A number of unattested languages are also presumed to belong to the Charruan family:[3]

  • Bohane – spoken near Maldonado, Uruguay
  • Calchine – spoken in Santa Fe Province, Argentina, along the Salado River
  • Caracañá – spoken along the Caracañá River, Santa Fe
  • Chaná-Mbegua or Begua – spoken on the Paraná River between Crespo and Victoria
  • Colastiné – spoken in Santa Fe Province near Colastiné
  • Corondá – spoken in Coronda, Santa Fe Province
  • Guaiquiaré – spoken in Entre Ríos on the Arroyo Guaiquiraré
  • Mocoreta or Macurendá or Mocolete – spoken along the Mocoretá River in Entre Ríos
  • Pairindi – spoken in Entre Ríos from Corrientes to the Feliciano River
  • Timbu – spoken in Gaboto, Santa Fe Province
  • Yaro – spoken in Uruguay between the Río Negro and the San Salvador River

Vocabulary Comparison

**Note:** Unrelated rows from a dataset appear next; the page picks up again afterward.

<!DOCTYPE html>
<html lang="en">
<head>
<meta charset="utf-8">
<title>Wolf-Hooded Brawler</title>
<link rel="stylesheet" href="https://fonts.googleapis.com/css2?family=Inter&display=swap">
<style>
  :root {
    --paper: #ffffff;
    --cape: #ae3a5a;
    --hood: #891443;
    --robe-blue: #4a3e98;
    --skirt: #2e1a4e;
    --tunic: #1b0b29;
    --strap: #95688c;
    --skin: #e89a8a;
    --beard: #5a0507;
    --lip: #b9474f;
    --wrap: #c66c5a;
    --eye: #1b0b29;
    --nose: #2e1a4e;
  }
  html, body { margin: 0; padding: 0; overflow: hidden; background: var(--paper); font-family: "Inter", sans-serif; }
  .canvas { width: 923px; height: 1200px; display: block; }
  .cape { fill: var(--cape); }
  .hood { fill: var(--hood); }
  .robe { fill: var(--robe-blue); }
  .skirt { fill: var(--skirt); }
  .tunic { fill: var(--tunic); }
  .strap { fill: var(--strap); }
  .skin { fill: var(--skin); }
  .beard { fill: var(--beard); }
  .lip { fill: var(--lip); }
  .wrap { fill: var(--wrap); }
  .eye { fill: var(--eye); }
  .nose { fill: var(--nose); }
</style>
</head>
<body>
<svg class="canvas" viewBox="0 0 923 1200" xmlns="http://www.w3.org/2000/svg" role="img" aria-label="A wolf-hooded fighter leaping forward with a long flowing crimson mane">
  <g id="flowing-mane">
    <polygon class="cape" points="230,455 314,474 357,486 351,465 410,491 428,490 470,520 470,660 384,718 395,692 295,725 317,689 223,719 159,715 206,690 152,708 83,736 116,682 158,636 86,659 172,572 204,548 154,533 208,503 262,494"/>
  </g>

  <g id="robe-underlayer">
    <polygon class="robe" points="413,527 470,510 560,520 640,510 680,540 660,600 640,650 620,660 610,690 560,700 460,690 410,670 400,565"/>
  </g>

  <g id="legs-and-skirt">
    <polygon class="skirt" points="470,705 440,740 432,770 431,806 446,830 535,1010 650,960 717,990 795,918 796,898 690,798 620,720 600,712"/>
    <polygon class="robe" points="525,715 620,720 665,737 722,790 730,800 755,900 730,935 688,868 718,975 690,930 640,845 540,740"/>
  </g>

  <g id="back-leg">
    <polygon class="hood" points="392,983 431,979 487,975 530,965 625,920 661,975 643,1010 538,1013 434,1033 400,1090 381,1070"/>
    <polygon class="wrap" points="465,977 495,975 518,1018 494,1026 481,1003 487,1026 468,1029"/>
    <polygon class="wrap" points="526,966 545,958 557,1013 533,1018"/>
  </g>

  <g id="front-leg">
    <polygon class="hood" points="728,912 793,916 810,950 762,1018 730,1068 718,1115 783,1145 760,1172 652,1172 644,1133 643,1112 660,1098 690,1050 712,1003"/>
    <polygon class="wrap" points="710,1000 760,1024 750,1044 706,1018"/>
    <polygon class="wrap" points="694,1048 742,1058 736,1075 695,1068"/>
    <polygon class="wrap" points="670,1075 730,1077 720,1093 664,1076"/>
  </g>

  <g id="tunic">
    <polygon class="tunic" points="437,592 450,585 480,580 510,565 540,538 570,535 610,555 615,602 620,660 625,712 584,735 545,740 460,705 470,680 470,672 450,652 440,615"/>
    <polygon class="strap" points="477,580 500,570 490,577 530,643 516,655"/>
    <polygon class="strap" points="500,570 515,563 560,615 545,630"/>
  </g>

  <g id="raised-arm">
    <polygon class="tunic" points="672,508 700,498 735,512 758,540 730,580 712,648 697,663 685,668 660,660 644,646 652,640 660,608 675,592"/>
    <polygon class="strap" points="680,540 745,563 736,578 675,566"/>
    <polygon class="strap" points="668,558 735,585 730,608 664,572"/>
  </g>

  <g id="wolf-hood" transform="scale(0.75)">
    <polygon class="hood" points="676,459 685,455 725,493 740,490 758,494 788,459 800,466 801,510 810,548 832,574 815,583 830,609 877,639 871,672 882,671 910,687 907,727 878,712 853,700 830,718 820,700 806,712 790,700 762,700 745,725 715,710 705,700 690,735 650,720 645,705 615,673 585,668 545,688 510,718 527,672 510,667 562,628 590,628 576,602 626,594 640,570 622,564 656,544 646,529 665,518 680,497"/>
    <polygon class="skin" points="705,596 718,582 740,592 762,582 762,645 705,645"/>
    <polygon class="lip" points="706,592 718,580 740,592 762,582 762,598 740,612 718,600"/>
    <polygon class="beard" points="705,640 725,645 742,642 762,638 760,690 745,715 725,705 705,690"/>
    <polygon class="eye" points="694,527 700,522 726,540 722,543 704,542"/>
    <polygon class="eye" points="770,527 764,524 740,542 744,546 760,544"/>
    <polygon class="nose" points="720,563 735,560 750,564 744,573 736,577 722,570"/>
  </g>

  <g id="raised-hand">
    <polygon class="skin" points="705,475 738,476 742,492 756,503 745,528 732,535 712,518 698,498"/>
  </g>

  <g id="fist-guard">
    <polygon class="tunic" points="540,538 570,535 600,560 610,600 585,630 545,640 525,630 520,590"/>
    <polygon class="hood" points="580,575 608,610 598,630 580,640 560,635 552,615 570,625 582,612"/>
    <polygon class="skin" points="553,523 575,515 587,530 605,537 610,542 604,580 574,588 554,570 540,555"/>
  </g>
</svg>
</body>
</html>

The Charruan languages are poorly attested. However, sufficient vocabulary has been gathered for the languages to be compared:[3]

English Charrua Chaná Güenoa
eye i-xou
ear i-mau
hand guar mbó
water hué atá
sun dioi
dog samayoí lochan
tree huok
one ugil yut
two sam usan
three detí detit

Genetic relations

Jorge Suárez includes Charruan with Guaicuruan in a hypothetical Waikuru-Charrúa stock. Morris Swadesh includes Charruan along with Guaicuruan, Matacoan, and Mascoyan within his Macro-Mapuche stock. Both proposals appear to be obsolete.

References

  1. Nordhoff, Sebastian; Hammarström, Harald; Forkel, Robert; Haspelmath, Martin, eds. (2013). "Charruan". Glottolog. Leipzig: Max Planck Institute for Evolutionary Anthropology.<templatestyles src="Module:Citation/CS1/styles.css"></templatestyles>
  2. La Nación, "Investigan los orígenes de una extraña lengua indígena" 2005/July/01
  3. 3.0 3.1 3.2 Loukotka, Čestmír (1968), Classification of South American Indian Languages, Los Angeles: UCLA Latin American Center<templatestyles src="Module:Citation/CS1/styles.css"></templatestyles>